A new paper called “Do Androids Dream of Electric Free Speech?” argues that legal scholars could benefit from looking more to science fiction works when writing about concepts like copyright, censorship, and privacy. It’s an interesting paper, and spends time going into some theories of why sci-fi is relevant as well as examining the issues that the genre explores. From the article:
That said, all legal scholarship does not need to uniform, and taking some risks by creating plausible (even if not probable) hypothetical examples based on the visions of science fiction authors offers the opportunity to enhance the value of legal scholarship to the field of media and communications law. We researchers are in a position to answer questions that may not be as practical or necessary for judges and legislators today, but may very well be considered by them in the future if and when some of the projections become reality.

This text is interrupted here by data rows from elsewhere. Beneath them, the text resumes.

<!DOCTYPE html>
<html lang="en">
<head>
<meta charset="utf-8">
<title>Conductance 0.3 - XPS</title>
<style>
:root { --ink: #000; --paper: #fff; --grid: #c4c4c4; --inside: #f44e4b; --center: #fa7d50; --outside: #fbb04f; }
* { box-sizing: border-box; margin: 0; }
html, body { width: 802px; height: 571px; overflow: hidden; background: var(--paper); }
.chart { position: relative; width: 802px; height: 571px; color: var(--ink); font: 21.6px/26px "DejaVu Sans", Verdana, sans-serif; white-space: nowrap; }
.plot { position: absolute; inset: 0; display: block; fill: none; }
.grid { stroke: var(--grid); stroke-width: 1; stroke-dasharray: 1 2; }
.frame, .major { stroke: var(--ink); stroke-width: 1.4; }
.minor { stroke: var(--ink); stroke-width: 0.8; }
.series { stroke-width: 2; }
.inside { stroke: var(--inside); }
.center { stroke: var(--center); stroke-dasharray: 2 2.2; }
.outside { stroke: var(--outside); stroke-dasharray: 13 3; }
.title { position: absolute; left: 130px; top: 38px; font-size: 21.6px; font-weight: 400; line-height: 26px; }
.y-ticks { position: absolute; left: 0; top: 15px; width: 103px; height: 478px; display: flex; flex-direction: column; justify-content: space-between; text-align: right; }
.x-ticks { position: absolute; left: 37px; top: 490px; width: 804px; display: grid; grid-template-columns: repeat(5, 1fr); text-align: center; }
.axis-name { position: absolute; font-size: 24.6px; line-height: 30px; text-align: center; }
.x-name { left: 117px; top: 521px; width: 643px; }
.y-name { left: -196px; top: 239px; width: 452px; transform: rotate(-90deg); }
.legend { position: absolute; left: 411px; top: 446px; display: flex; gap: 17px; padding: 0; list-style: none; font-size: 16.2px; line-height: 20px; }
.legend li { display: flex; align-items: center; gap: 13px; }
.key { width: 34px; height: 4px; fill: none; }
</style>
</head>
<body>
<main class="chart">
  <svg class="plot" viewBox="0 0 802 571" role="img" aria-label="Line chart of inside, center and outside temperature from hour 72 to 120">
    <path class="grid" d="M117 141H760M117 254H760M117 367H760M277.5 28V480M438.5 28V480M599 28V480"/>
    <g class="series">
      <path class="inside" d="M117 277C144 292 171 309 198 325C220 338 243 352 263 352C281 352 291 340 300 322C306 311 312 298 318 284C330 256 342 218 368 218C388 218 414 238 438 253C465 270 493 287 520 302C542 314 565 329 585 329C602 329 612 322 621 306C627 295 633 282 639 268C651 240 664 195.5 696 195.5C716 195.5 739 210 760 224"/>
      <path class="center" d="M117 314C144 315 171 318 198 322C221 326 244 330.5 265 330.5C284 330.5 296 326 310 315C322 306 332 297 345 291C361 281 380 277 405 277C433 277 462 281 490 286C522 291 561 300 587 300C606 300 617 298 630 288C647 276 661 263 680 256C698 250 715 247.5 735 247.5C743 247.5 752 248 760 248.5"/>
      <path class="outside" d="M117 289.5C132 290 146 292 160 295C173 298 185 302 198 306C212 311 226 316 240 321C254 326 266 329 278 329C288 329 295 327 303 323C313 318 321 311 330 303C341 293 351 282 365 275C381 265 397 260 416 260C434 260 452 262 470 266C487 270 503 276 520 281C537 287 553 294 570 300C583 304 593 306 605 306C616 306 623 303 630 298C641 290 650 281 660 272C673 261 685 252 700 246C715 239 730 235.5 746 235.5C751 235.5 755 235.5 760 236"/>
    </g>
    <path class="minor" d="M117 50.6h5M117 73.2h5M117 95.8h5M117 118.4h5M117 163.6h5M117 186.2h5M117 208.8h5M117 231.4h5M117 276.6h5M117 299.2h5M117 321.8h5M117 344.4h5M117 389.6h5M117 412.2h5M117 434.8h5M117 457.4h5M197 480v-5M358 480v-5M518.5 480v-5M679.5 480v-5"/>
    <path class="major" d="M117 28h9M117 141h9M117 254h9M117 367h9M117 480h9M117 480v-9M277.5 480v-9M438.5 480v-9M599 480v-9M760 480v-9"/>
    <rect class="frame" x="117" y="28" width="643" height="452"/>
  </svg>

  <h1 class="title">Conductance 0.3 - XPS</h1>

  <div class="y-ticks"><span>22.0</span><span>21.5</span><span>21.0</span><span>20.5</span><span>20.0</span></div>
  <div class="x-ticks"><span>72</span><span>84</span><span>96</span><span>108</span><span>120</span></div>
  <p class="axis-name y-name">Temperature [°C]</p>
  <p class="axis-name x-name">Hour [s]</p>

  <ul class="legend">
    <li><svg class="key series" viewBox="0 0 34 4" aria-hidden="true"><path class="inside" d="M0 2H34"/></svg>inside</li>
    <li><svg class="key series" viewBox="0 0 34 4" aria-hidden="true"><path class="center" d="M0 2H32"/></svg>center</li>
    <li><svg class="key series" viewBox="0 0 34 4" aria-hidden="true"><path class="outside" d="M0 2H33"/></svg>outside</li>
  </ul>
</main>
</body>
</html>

I had a chance to speak with the author, Daxton “Chip” Stewart, after writing about my blog post on the lack of copyright maximalist dystopian sci-fi on Twitter. I was surprised and happy to see that he ended up citing that blog post and some of the works discussed in it, as well as a post I wrote about Cory Doctorow’s Pirate Cinema. But I’d have enjoyed the paper even without the citations!